PEZA-approved investment pledges surge this year


INVESTMENT pledges approved by the Philippine Economic Zone Authority (PEZA) more than doubled this year, thanks to several big-ticket projects.

The PEZA in a statement said it approved 198 projects that are expected to generate P140.7 billion this year, 103% higher than the P69.3 billion in 2021.

With this, the investment promotion agency surpassed its 6.7% growth target for 2022.

“Despite the 29.85% decline in the first semester of the year 2022 compared to the first semester of 2021, we never lost hope that we will recover,” PEZA Officer-in-Charge Tereso O. Panga said.

“With the big-ticket investments that were prequalified by the Board for endorsement to the FIRB (Fiscal Incentives Review Board), we were able to record a positive increase in investments in 2022.”

The PEZA said investment approvals this year were the highest in four years or since the P140.2 billion recorded in 2018.

“At the rate we are going now, PEZA has achieved this year the level of annual investments approved in 2018. That means that the country’s ecozones and high-performance investments are back to the pre-pandemic, even surpassing the 2018 level,” Mr. Panga said.

The higher investments also reflect the improvement in the economic and political climate, he added.

At its Dec. 13 meeting, the PEZA Board approved 13 new and expansion projects worth P83.651 billion.

Three of these projects are by ecozone developers while 10 are by ecozone locators such as export manufacturing and information technology service enterprises.

According to PEZA, these projects will be located in Taguig City, Pangasinan, Cavite, Batangas, Laguna, Cebu, and Negros Occidental.

The investments mainly came from Japan, Singapore, the Netherlands, the United Kingdom, the United States, India, South Korea, the Republic of China, the British Virgin Islands, and Taiwan.

Philippine Chamber of Commerce and Industry President George T. Barcelon is hopeful the country will continue to attract more foreign investments next year.

“I think with all the efforts that the government has put in — I see that President Ferdinand R. Marcos, Jr. has been active in promoting the country for investment — so I would like to think that it will continue next year,” he said in a phone interview.

However, Mr. Barcelon noted foreign investments may slow next year as the global economy faces a more challenging outlook.

“It’s known now that the European economic situation is not quite optimistic, so that would maybe affect some of the investments that we will be expecting… Similar to North America, the recent increase in interest rates has put a halt to some of the optimistic projections for 2023,” he said.

Mr. Barcelon said the Philippine government still has to address concerns of investors, such as power availability and high power rates, among others.

Mr. Panga, on the other hand, is confident that more foreign direct investments will enter the country in 2023.

“What is important is we keep building and sustaining the confidence of investors and the country’s competitiveness in investment promotions and facilitations,” Mr. Panga said.

The Philippine economy grew by 7.7% in the first nine months of the year, putting it on track to surpass the government’s 6.5-7.5% full-year target.

“We are… actively engaging various government agencies and industry partners among others to aggressively promote the Philippines.
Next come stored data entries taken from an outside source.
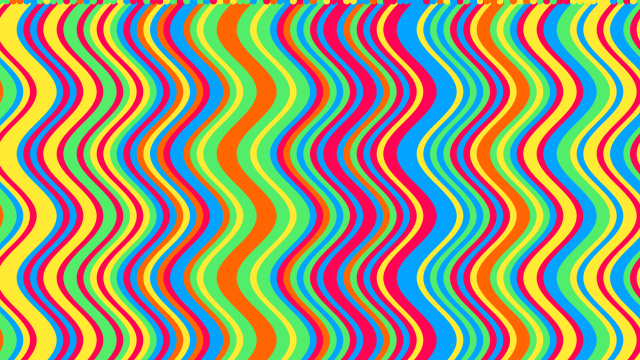
Reproduce this pattern procedurally as a Shadertoy shader.

```glsl
// Wavy vertical ribbons in five bright colours, with a row of round beads along the top.

const float TAU = 6.28319;
const float STRIPES = 96.0;      // stripe widths across the canvas
const float WAVE_LENGTH = 18.63; // all lengths below are in stripe widths
const float WAVE_SWING = 3.0;
const float WAVE_SHIFT = 0.22;
const float BEAD_RADIUS = 0.54;
const float BEAD_DEPTH = 0.12;

const vec3 GREEN  = vec3(0.32, 0.93, 0.42);
const vec3 BLUE   = vec3(0.01, 0.64, 1.00);
const vec3 RED    = vec3(1.00, 0.01, 0.33);
const vec3 YELLOW = vec3(1.00, 0.92, 0.20);
const vec3 ORANGE = vec3(1.00, 0.40, 0.01);

float hash(float cell, float seed) {
    return fract(sin(cell * 12.9898 + seed * 78.233) * 43758.5);
}

// Weighted choice from the palette; equal neighbours merge into broad ribbons.
vec3 cellColor(float cell, float seed) {
    float pick = hash(cell, seed);
    if (pick < 0.24) return GREEN;
    if (pick < 0.45) return BLUE;
    if (pick < 0.66) return RED;
    if (pick < 0.87) return YELLOW;
    return ORANGE;
}

// Sideways offset (x) and its slope (y) at a depth below the top edge.
vec2 wave(float depth, float swing, float wavelength) {
    float k = TAU / wavelength;
    float phase = k * (depth + WAVE_SHIFT);
    return -swing * vec2(sin(phase), k * cos(phase));
}

// Unit-wide stripes, blended across the nearest boundary.
vec3 stripes(float x, float blur, float seed) {
    float boundary = floor(x + 0.5);
    vec3 leftColor = cellColor(boundary - 1.0, seed);
    vec3 rightColor = cellColor(boundary, seed);
    return mix(leftColor, rightColor, smoothstep(-blur, blur, x - boundary));
}

// Coverage of a disc with a soft rim.
float disc(vec2 p, float radius, float blur) {
    return 1.0 - smoothstep(-blur, blur, length(p) - radius);
}

void mainImage(out vec4 fragColor, in vec2 fragCoord) {
    float pixel = STRIPES / iResolution.x;
    float x = fragCoord.x * pixel;
    float depth = (iResolution.y - fragCoord.y) * pixel;

    // Ribbons: stripes pushed sideways by the wave.
    vec2 bend = wave(depth, WAVE_SWING, WAVE_LENGTH);
    float blur = 0.7 * pixel * length(vec2(1.0, bend.y));
    vec3 color = stripes(x - bend.x + 0.5, blur, 3.0);

    // Beads: one per stripe width, coloured independently.
    float bead = floor(x + 0.5);
    vec2 fromBead = vec2(x - bead, depth - BEAD_DEPTH);
    float cover = disc(fromBead, BEAD_RADIUS, 0.7 * pixel);
    color = mix(color, cellColor(bead, 8.0), cover);

    fragColor = vec4(color, 1.0);
}
```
We need to get our act together; we cannot do this alone. By doing that, we can achieve regulatory coherence and enhance further ease of doing business in the ecozones,” Mr. Panga said. — Arjay L. Balinbin